# YOUR TASK
Would you return each record that follows word for word, without its pictures?

===== INFORMATION GIVEN =====

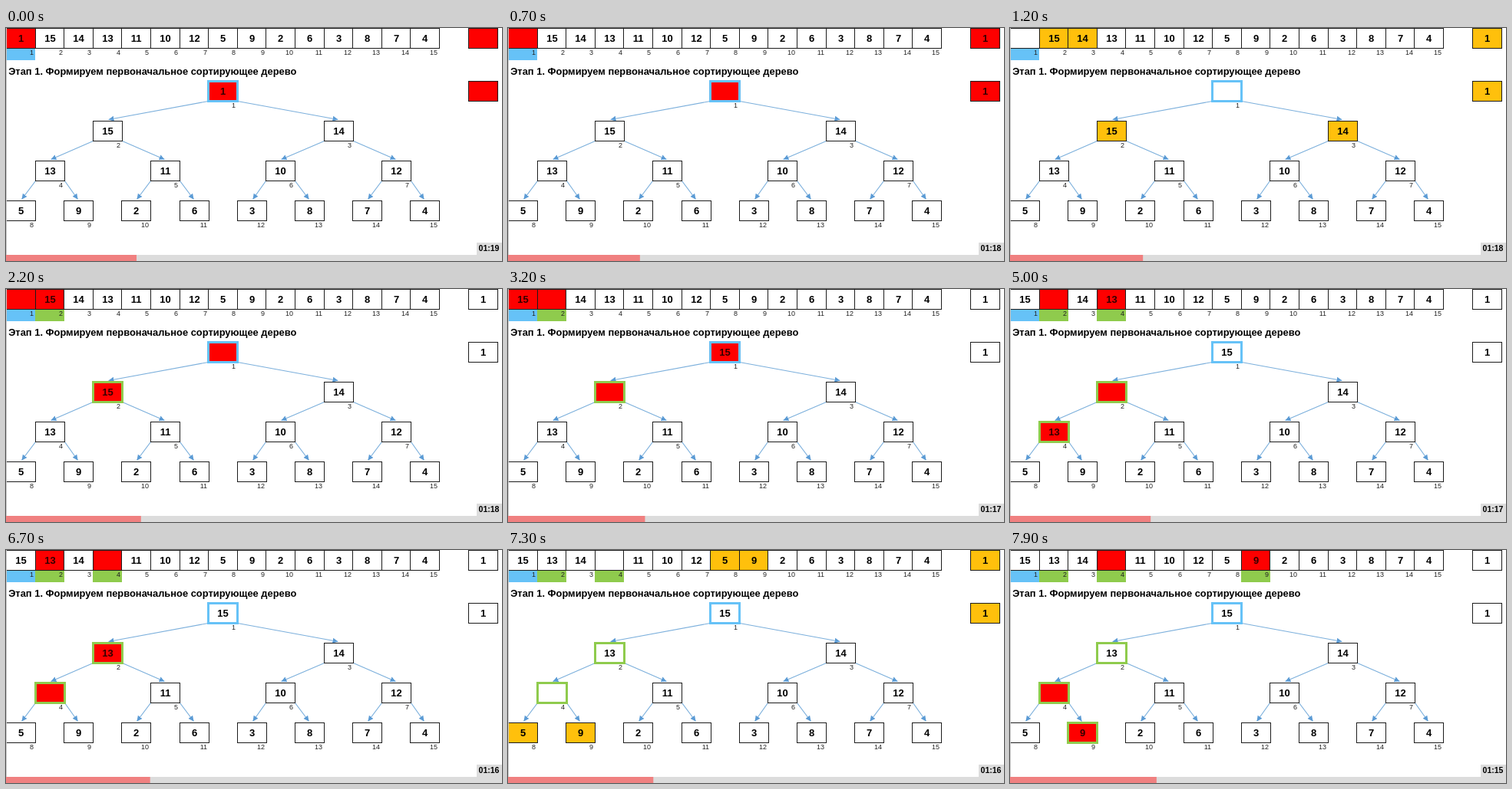
These frames come from a looping animation (646 by 304 pixels, 8 s). An HTML page:

```html
<!DOCTYPE html>
<html lang="ru">
<head>
<meta charset="utf-8">
<style>
  html, body { margin: 0; width: 100%; height: 100%; overflow: hidden; background: #fff; }
  svg { display: block; font-family: "Liberation Sans", Arial, sans-serif; }
  .value { font-size: 13px; font-weight: bold; text-anchor: middle; }
  .title { font-size: 12.9px; font-weight: bold; }
  .index { font-size: 9px; text-anchor: end; fill: #222; }
  .clock { font-size: 10.5px; font-weight: bold; text-anchor: middle; }
  .arrow { stroke: #7db0dc; stroke-width: 1.2; marker-end: url(#head); }
</style>
</head>
<body>
<svg width="646" height="304" viewBox="0 0 646 304">
  <defs>
    <marker id="head" markerUnits="userSpaceOnUse" markerWidth="8" markerHeight="8"
            refX="7" refY="3.5" orient="auto">
      <path d="M0 0L7 3.5L0 7z" fill="#5b9bd5"/>
    </marker>
  </defs>
  <text class="title" x="3.2" y="61">Этап 1. Формируем первоначальное сортирующее дерево</text>
  <g id="arrows"></g>
  <g id="cells"></g>
  <path d="M.5 0V296" stroke="#c4c4c4"/>
  <rect x="613" y="280" width="33" height="16" fill="#dcdcdc"/>
  <text class="clock" id="clock" x="629" y="291"></text>
  <rect y="296" width="646" height="8" fill="#dcdcdc"/>
  <rect id="bar" y="296" height="8" fill="#f08080"/>
</svg>
<script>
const LOOP = 8000, STEP = 950, LEAD = 800, CELL = 37.6;
const RED = '#fe0000', AMBER = '#ffc00c', BLUE = '#66c2f7', GREEN = '#8fcb4d', INK = '#1c1c1c';
const START = [1, 1, 15, 14, 13, 11, 10, 12, 5, 9, 2, 6, 3, 8, 7, 4];
const HOLES = [0, 1, 2, 4];   // slot 0 is the buffer on the right
const TRAIL = [1, 2, 4, 9];
const LIT = [[0, 1], [0, 1], [0, 2, 3], [1, 2], [1, 2], [0, 4, 5], [2, 4], [2, 4], [0, 8, 9], [4, 9]];
const $ = id => document.getElementById(id);

const left = col => Math.round(col * CELL) + .5;

// Left and top edge of a tree node
function node(i) {
  if (!i) return { x: left(16), y: 69.5 };
  const depth = Math.floor(Math.log2(i));
  const span = 16 >> depth;
  return { x: left((i - 2 ** depth) * span + span / 2 - 1), y: 69.5 + 52 * depth };
}

function drawArrows() {
  let out = '';
  for (let i = 2; i < 16; i++) {
    const from = node(i >> 1), to = node(i);
    out += `<line class="arrow" x1="${from.x + (i % 2 ? 38 : 0)}" y1="${from.y + 26}"
      x2="${to.x + (i % 2 ? 18 : 20)}" y2="${to.y - 2}"/>`;
  }
  $('arrows').innerHTML = out;
}

const box = (x, y, fill, stroke, width) =>
  `<rect x="${x}" y="${y}" width="38" height="26" fill="${fill}" stroke="${stroke}" stroke-width="${width}"/>`;
const value = (x, y, text, fill) =>
  `<text class="value" x="${x + 19}" y="${y + 17.5}" fill="${fill === RED ? '#300' : '#000'}">${text}</text>`;
const index = (x, y, i) => i ? `<text class="index" x="${x + 35.5}" y="${y + 34.8}">${i}</text>` : '';

function drawCells(step) {
  const shifts = Math.floor((step + 2) / 3);
  const values = [...START];
  for (let k = 1; k <= shifts; k++) values[HOLES[k - 1]] = values[HOLES[k]];
  values[HOLES[shifts]] = '';
  const trail = TRAIL.slice(0, 1 + Math.floor(step / 3));
  const glow = step % 3 === 2 ? AMBER : RED;

  let row = '', tree = '';
  values.forEach((text, i) => {
    const fill = LIT[step].includes(i) ? glow : '#fff';
    const mark = trail.includes(i) && (i === 1 ? BLUE : GREEN);
    const x = left(i ? i - 1 : 16), { x: nx, y: ny } = node(i);
    if (mark) row += `<rect x="${x - .5}" y="27" width="38" height="15" fill="${mark}"/>`;
    row += box(x, .5, fill, INK, 1) + value(x, .5, text, fill) + index(x, .5, i);
    tree += box(nx, ny, fill, mark || INK, mark ? 3 : 1) + value(nx, ny, text, fill) + index(nx, ny, i);
  });
  $('cells').innerHTML = row + tree;
}

let shown = -1;
function frame(now) {
  const t = now % LOOP;
  const step = Math.floor((t + LEAD) / STEP);
  if (step !== shown) drawCells(shown = step);
  $('clock').textContent = '01:' + (19 - Math.floor((t + 1630) / 2290));
  $('bar').setAttribute('width', 170 + t * .00264);
  requestAnimationFrame(frame);
}

drawArrows();
frame(0);
</script>
</body>
</html>
```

=====

# ANSWER SPACE
These frames come from a looping animation (646 by 304 pixels, 8 s). An HTML page:

```html
<!DOCTYPE html>
<html lang="ru">
<head>
<meta charset="utf-8">
<style>
  html, body { margin: 0; width: 100%; height: 100%; overflow: hidden; background: #fff; }
  svg { display: block; font-family: "Liberation Sans", Arial, sans-serif; }
  .value { font-size: 13px; font-weight: bold; text-anchor: middle; }
  .title { font-size: 12.9px; font-weight: bold; }
  .index { font-size: 9px; text-anchor: end; fill: #222; }
  .clock { font-size: 10.5px; font-weight: bold; text-anchor: middle; }
  .arrow { stroke: #7db0dc; stroke-width: 1.2; marker-end: url(#head); }
</style>
</head>
<body>
<svg width="646" height="304" viewBox="0 0 646 304">
  <defs>
    <marker id="head" markerUnits="userSpaceOnUse" markerWidth="8" markerHeight="8"
            refX="7" refY="3.5" orient="auto">
      <path d="M0 0L7 3.5L0 7z" fill="#5b9bd5"/>
    </marker>
  </defs>
  <text class="title" x="3.2" y="61">Этап 1. Формируем первоначальное сортирующее дерево</text>
  <g id="arrows"></g>
  <g id="cells"></g>
  <path d="M.5 0V296" stroke="#c4c4c4"/>
  <rect x="613" y="280" width="33" height="16" fill="#dcdcdc"/>
  <text class="clock" id="clock" x="629" y="291"></text>
  <rect y="296" width="646" height="8" fill="#dcdcdc"/>
  <rect id="bar" y="296" height="8" fill="#f08080"/>
</svg>
<script>
const LOOP = 8000, STEP = 950, LEAD = 800, CELL = 37.6;
const RED = '#fe0000', AMBER = '#ffc00c', BLUE = '#66c2f7', GREEN = '#8fcb4d', INK = '#1c1c1c';
const START = [1, 1, 15, 14, 13, 11, 10, 12, 5, 9, 2, 6, 3, 8, 7, 4];
const HOLES = [0, 1, 2, 4];   // slot 0 is the buffer on the right
const TRAIL = [1, 2, 4, 9];
const LIT = [[0, 1], [0, 1], [0, 2, 3], [1, 2], [1, 2], [0, 4, 5], [2, 4], [2, 4], [0, 8, 9], [4, 9]];
const $ = id => document.getElementById(id);

const left = col => Math.round(col * CELL) + .5;

// Left and top edge of a tree node
function node(i) {
  if (!i) return { x: left(16), y: 69.5 };
  const depth = Math.floor(Math.log2(i));
  const span = 16 >> depth;
  return { x: left((i - 2 ** depth) * span + span / 2 - 1), y: 69.5 + 52 * depth };
}

function drawArrows() {
  let out = '';
  for (let i = 2; i < 16; i++) {
    const from = node(i >> 1), to = node(i);
    out += `<line class="arrow" x1="${from.x + (i % 2 ? 38 : 0)}" y1="${from.y + 26}"
      x2="${to.x + (i % 2 ? 18 : 20)}" y2="${to.y - 2}"/>`;
  }
  $('arrows').innerHTML = out;
}

const box = (x, y, fill, stroke, width) =>
  `<rect x="${x}" y="${y}" width="38" height="26" fill="${fill}" stroke="${stroke}" stroke-width="${width}"/>`;
const value = (x, y, text, fill) =>
  `<text class="value" x="${x + 19}" y="${y + 17.5}" fill="${fill === RED ? '#300' : '#000'}">${text}</text>`;
const index = (x, y, i) => i ? `<text class="index" x="${x + 35.5}" y="${y + 34.8}">${i}</text>` : '';

function drawCells(step) {
  const shifts = Math.floor((step + 2) / 3);
  const values = [...START];
  for (let k = 1; k <= shifts; k++) values[HOLES[k - 1]] = values[HOLES[k]];
  values[HOLES[shifts]] = '';
  const trail = TRAIL.slice(0, 1 + Math.floor(step / 3));
  const glow = step % 3 === 2 ? AMBER : RED;

  let row = '', tree = '';
  values.forEach((text, i) => {
    const fill = LIT[step].includes(i) ? glow : '#fff';
    const mark = trail.includes(i) && (i === 1 ? BLUE : GREEN);
    const x = left(i ? i - 1 : 16), { x: nx, y: ny } = node(i);
    if (mark) row += `<rect x="${x - .5}" y="27" width="38" height="15" fill="${mark}"/>`;
    row += box(x, .5, fill, INK, 1) + value(x, .5, text, fill) + index(x, .5, i);
    tree += box(nx, ny, fill, mark || INK, mark ? 3 : 1) + value(nx, ny, text, fill) + index(nx, ny, i);
  });
  $('cells').innerHTML = row + tree;
}

let shown = -1;
function frame(now) {
  const t = now % LOOP;
  const step = Math.floor((t + LEAD) / STEP);
  if (step !== shown) drawCells(shown = step);
  $('clock').textContent = '01:' + (19 - Math.floor((t + 1630) / 2290));
  $('bar').setAttribute('width', 170 + t * .00264);
  requestAnimationFrame(frame);
}

drawArrows();
frame(0);
</script>
</body>
</html>
```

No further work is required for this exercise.